Looking back at season 1 of The Cosby Show
, it's easy to forget that momentous history was being made. Not only did this immensely popular sitcom hold the #1 spot among all network TV shows for five consecutive seasons (a record that still stands), but it promoted an evolutionary progression that influenced the entire TV industry from that point forward. African Americans had enjoyed sitcom success in the past (on Julia
, The Jeffersons
, and Good Times
), but the idealized family of Cliff and Clair Huxtable (Bill Cosby and Phylicia Rashad) represented a new and quietly revolutionary perspective; married for 21 years with five children (one in college, a detail unmentioned in the pilot episode), the Huxtables were happy and successful (he's a doctor, she's a lawyer), and issues of race were almost entirely irrelevant to the show's universal appeal. Making their Thursday-night debut on September 20, 1984, they were conceived by Cosby (as "executive consultant Dr. William H. Cosby Jr., Ed.D."), cocreators Ed. Weinberger and Michael Leeson, and executive producers Tom Werner and Marcy Carsey, with a matter-of-fact approach to upgrading the African American image, built upon Cosby's rubber-faced popularity as a stand-up comedian and rooted in the complete and unbiased integration of the black experience into the American mainstream. More to the point, The Cosby Show
was eminently respectable family entertainment, perhaps too squeaky-clean for some tastes, but immediately popular at a time when Eddie Murphy (in Beverly Hills Cop
) was honing a more profane image that Cosby disapproved of.

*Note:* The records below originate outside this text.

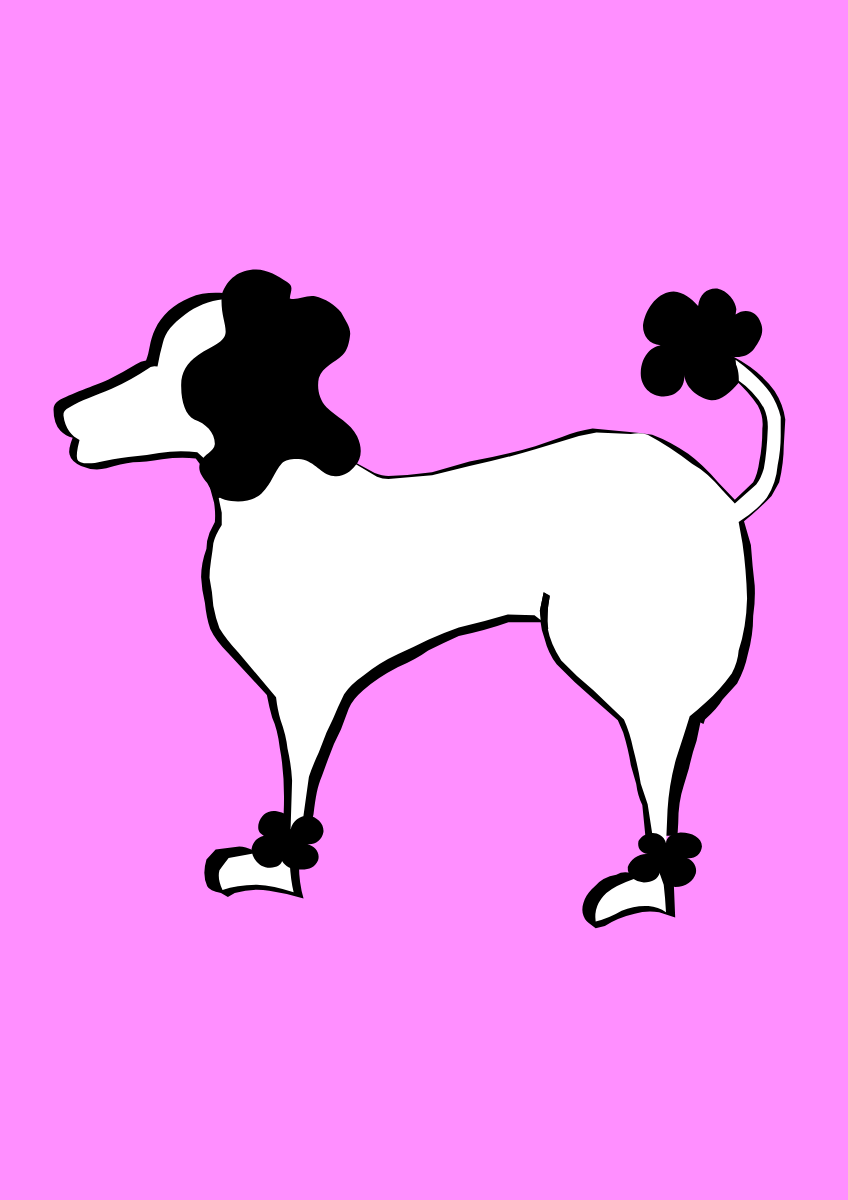
<!DOCTYPE html>
<html lang="en">
<head>
<meta charset="utf-8">
<title>Poodle poster</title>
<style>
:root { --pink: #ff8fff; --ink: #000; --coat: #fff; }
* { margin: 0; padding: 0; }
html, body { width: 848px; height: 1200px; overflow: hidden; background: var(--pink); }
.poster { width: 848px; height: 1200px; background: var(--pink); }
.poster svg { display: block; width: 100%; height: 100%; }
.ink { fill: var(--ink); }
.coat { fill: var(--coat); }
</style>
</head>
<body>
<main class="poster">
<svg viewBox="0 0 1109 1568" preserveAspectRatio="none" role="img" aria-label="White poodle with black pompoms standing in profile on pink">
  <g id="body">
    <path class="ink" d="M274 635 L280 657 Q282 670 281 682 L274 696 Q270 706 270 717 Q263 736 263 754 Q264 772 268 788 Q270 808 275 822 Q282 837 298 853 L349 908 Q352 924 356 938 Q363 953 366 978 Q373 1015 371 1062 L372 1092 L405 1085 L410 1064 C413 1040 415 1028 421 1014 L429 992 Q436 972 446 953 L456 926 Q461 914 475 902 Q493 886 520 872 Q545 861 560 850 Q580 840 600 831 Q637 823 665 813 L707 813 Q708 824 712 834 Q717 854 728 868 Q750 891 776 913 L808 941 L815 957 Q822 980 825 1000 L832 1024 Q834 1040 840 1052 L844 1092 L886 1092 L887 1075 Q887 1048 894 1027 L901 1004 Q905 985 911 968 L916 944 L920 946 L922 940 Q938 926 945 914 L964 893 Q974 875 978 855 Q985 830 985 805 Q988 785 987 765 Q984 740 982 712 L973 681 Q992 666 1009 648 L1019 630 Q1025 605 1025 582 L1027 548 Q1024 528 1013 511 Q995 485 957 465 L960 495 Q979 512 991 530 Q999 545 997 560 Q997 585 993 603 Q991 619 985 630 L961 653 L940 631 Q918 606 900 593 Q877 577 853 568 Q836 565 820 564 L775 560 Q755 563 735 571 L700 583 Q660 595 614 603 L565 617 Q535 621 508 622 Q500 622 490 618 L466 605 L380 590 Z"/>
    <path class="coat" d="M286 651 L290 670 L290 686 Q281 700 279 710 Q278 720 276 732 Q274 745 274 755 Q278 775 279 792 Q282 808 287 821 Q296 836 312 853 L361 911 Q363 928 367 941 Q374 960 376 978 Q381 1000 382 1020 L380 1084 L396 1072 L404 1015 Q409 1000 417 983 L427 957 Q436 939 442 924 L450 907 Q459 894 475 883 Q496 866 520 855 Q542 845 560 836 Q580 827 600 820 Q634 812 664 803 L699 804 L707 810 L706 798 L711 774 L719 778 Q715 799 716 820 Q720 842 734 863 Q753 883 776 902 L816 940 Q824 958 828 978 Q835 1005 838 1024 L847 1051 L854 1096 L871 1104 L873 1058 Q875 1025 884 992 Q894 962 902 936 Q912 928 924 917 Q941 902 957 880 Q965 865 966 850 Q976 820 977 782 Q976 745 971 710 L966 682 Q990 667 1003 650 Q1015 632 1017 608 Q1021 588 1021 570 L1021 545 Q1017 528 1007 513 Q990 490 962 470 L964 496 Q986 511 999 533 Q1005 546 1004 562 Q1003 590 999 612 Q995 626 989 633 L961 658 L945 641 Q925 617 905 606 Q877 584 847 568 Q838 565 825 567 L780 565 Q760 568 740 575 L700 587 Q660 599 614 609 L565 621 L508 626 Q500 626 493 623 L466 607 L380 590 Z"/>
    <path class="ink" d="M711 774 L719 779 Q714 802 717 822 L710 822 L706 798 Z"/>
  </g>
  <g id="head">
    <path class="ink" d="M292 383 C276 382 262 383 248 389 C227 398 211 412 203 430 C195 446 196 460 191 471 Q184 472 178 476 Q160 487 142 496 C124 504 91 515 76 524 Q70 528 70 535 Q70 553 79 563 Q86 570 95 572 Q89 587 91 594 Q93 603 106 609 Q122 616 139 612 Q158 606 174 604 Q190 604 212 600 Q235 597 256 599 L264 610 L300 600 L310 383 Z"/>
    <path class="coat" d="M292 391 C274 393 256 400 242 411 C226 423 216 434 213 448 Q209 462 206 479 Q198 477 193 482 Q172 496 146 508 C125 517 106 523 91 532 Q82 536 83 543 C85 560 94 570 104 575 Q99 594 101 600 Q103 607 124 605 Q150 599 168 597 Q188 596 208 592 Q233 588 258 591 L267 599 L310 590 L320 400 Z"/>
    <path id="ear" class="ink" d="M290 385 C297 364 313 352 335 352 C350 352 364 361 375 368 C385 374 380 380 379 390 C389 393 400 385 412 387 C425 390 438 398 446 408 C452 419 458 427 458 436 C457 448 454 458 448 464 C438 474 422 479 417 494 C414 508 418 523 427 532 C440 545 458 552 467 570 C475 587 472 600 465 608 C458 617 448 624 436 622 C420 620 412 603 394 600 C384 599 374 600 369 605 C358 617 356 631 342 645 C330 656 310 657 294 653 C282 649 276 641 271 631 C263 622 258 613 262 604 C267 593 280 590 281 580 C281 565 269 553 254 548 C243 543 237 525 237 506 C236 488 244 475 258 465 C273 453 293 449 295 435 C296 423 288 410 290 385 Z"/>
  </g>
  <g id="tail-pompom" class="ink">
    <path d="M913 400 C915 384 925 376 938 377 C952 380 962 394 963 404 L962 411 C975 402 990 407 995 422 C1000 434 994 445 986 456 C979 465 968 468 957 466 C964 476 967 486 966 500 C956 512 942 524 930 523 C911 520 895 504 895 489 C896 507 884 518 868 518 C850 518 837 504 838 486 C839 466 851 453 864 451 C848 450 840 437 841 424 C845 401 862 381 881 381 C894 382 903 389 913 400 Z"/>
  </g>
  <g id="front-paw">
    <path class="ink" d="M331 1111 Q321 1106 313 1106 L282 1110 L270 1123 Q264 1143 271 1158 Q274 1164 289 1167 L298 1172 L307 1167 Q330 1160 352 1164 L375 1168 L397 1174 Q391 1154 391 1130 L360 1110 Z"/>
    <path class="coat" d="M333 1115 L299 1121 Q292 1130 287 1137 Q284 1148 291 1163 Q310 1156 336 1156 Q358 1157 384 1166 Q380 1149 379 1128 Z"/>
    <path class="ink" d="M380 1084 C383 1072 392 1066 403 1066 C415 1067 424 1077 423 1087 C421 1098 412 1104 402 1103 C412 1105 419 1114 416 1124 C412 1134 402 1137 391 1136 C380 1136 373 1132 369 1125 C367 1132 359 1134 350 1134 C338 1132 329 1121 329 1109 C331 1099 337 1094 345 1092 C338 1088 337 1084 338 1077 C341 1065 350 1058 362 1060 Q369 1061 374 1064 L374 1082 Z"/>
  </g>
  <g id="back-paw">
    <path class="ink" d="M825 1141 Q815 1138 806 1143 Q788 1146 778 1158 C766 1168 760 1182 762 1193 Q764 1202 770 1206 L779 1213 L791 1210 Q808 1199 830 1194 Q846 1189 862 1192 L883 1199 L881 1150 L850 1130 Z"/>
    <path class="coat" d="M828 1149 Q805 1157 793 1167 Q776 1183 779 1204 Q796 1200 813 1190 Q830 1183 848 1184 Q861 1185 871 1192 Q870 1173 868 1156 L862 1139 Z"/>
    <path class="ink" d="M871 1102 C871 1094 879 1089 888 1088 C903 1087 918 1094 918 1106 C917 1117 907 1123 898 1121 C907 1124 912 1133 910 1141 C907 1151 897 1159 883 1159 C871 1157 866 1148 863 1140 C860 1149 853 1153 842 1153 C830 1152 820 1145 821 1133 C824 1123 836 1115 847 1116 C838 1115 833 1108 835 1099 C841 1088 856 1086 863 1091 Q869 1094 871 1102 Z"/>
  </g>
</svg>
</main>
</body>
</html>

The show was also perfectly cast for mass appeal, from the irresistible precociousness of Keshia Knight Pulliam (as the youngest and most charming Huxtable daughter, Rudy) to the stylish adolescence of Lisa Bonet (years before her controversial role in Angel Heart) as 16-year-old Denise; Malcolm-Jamal Warner as outspoken teenager Theo; Tem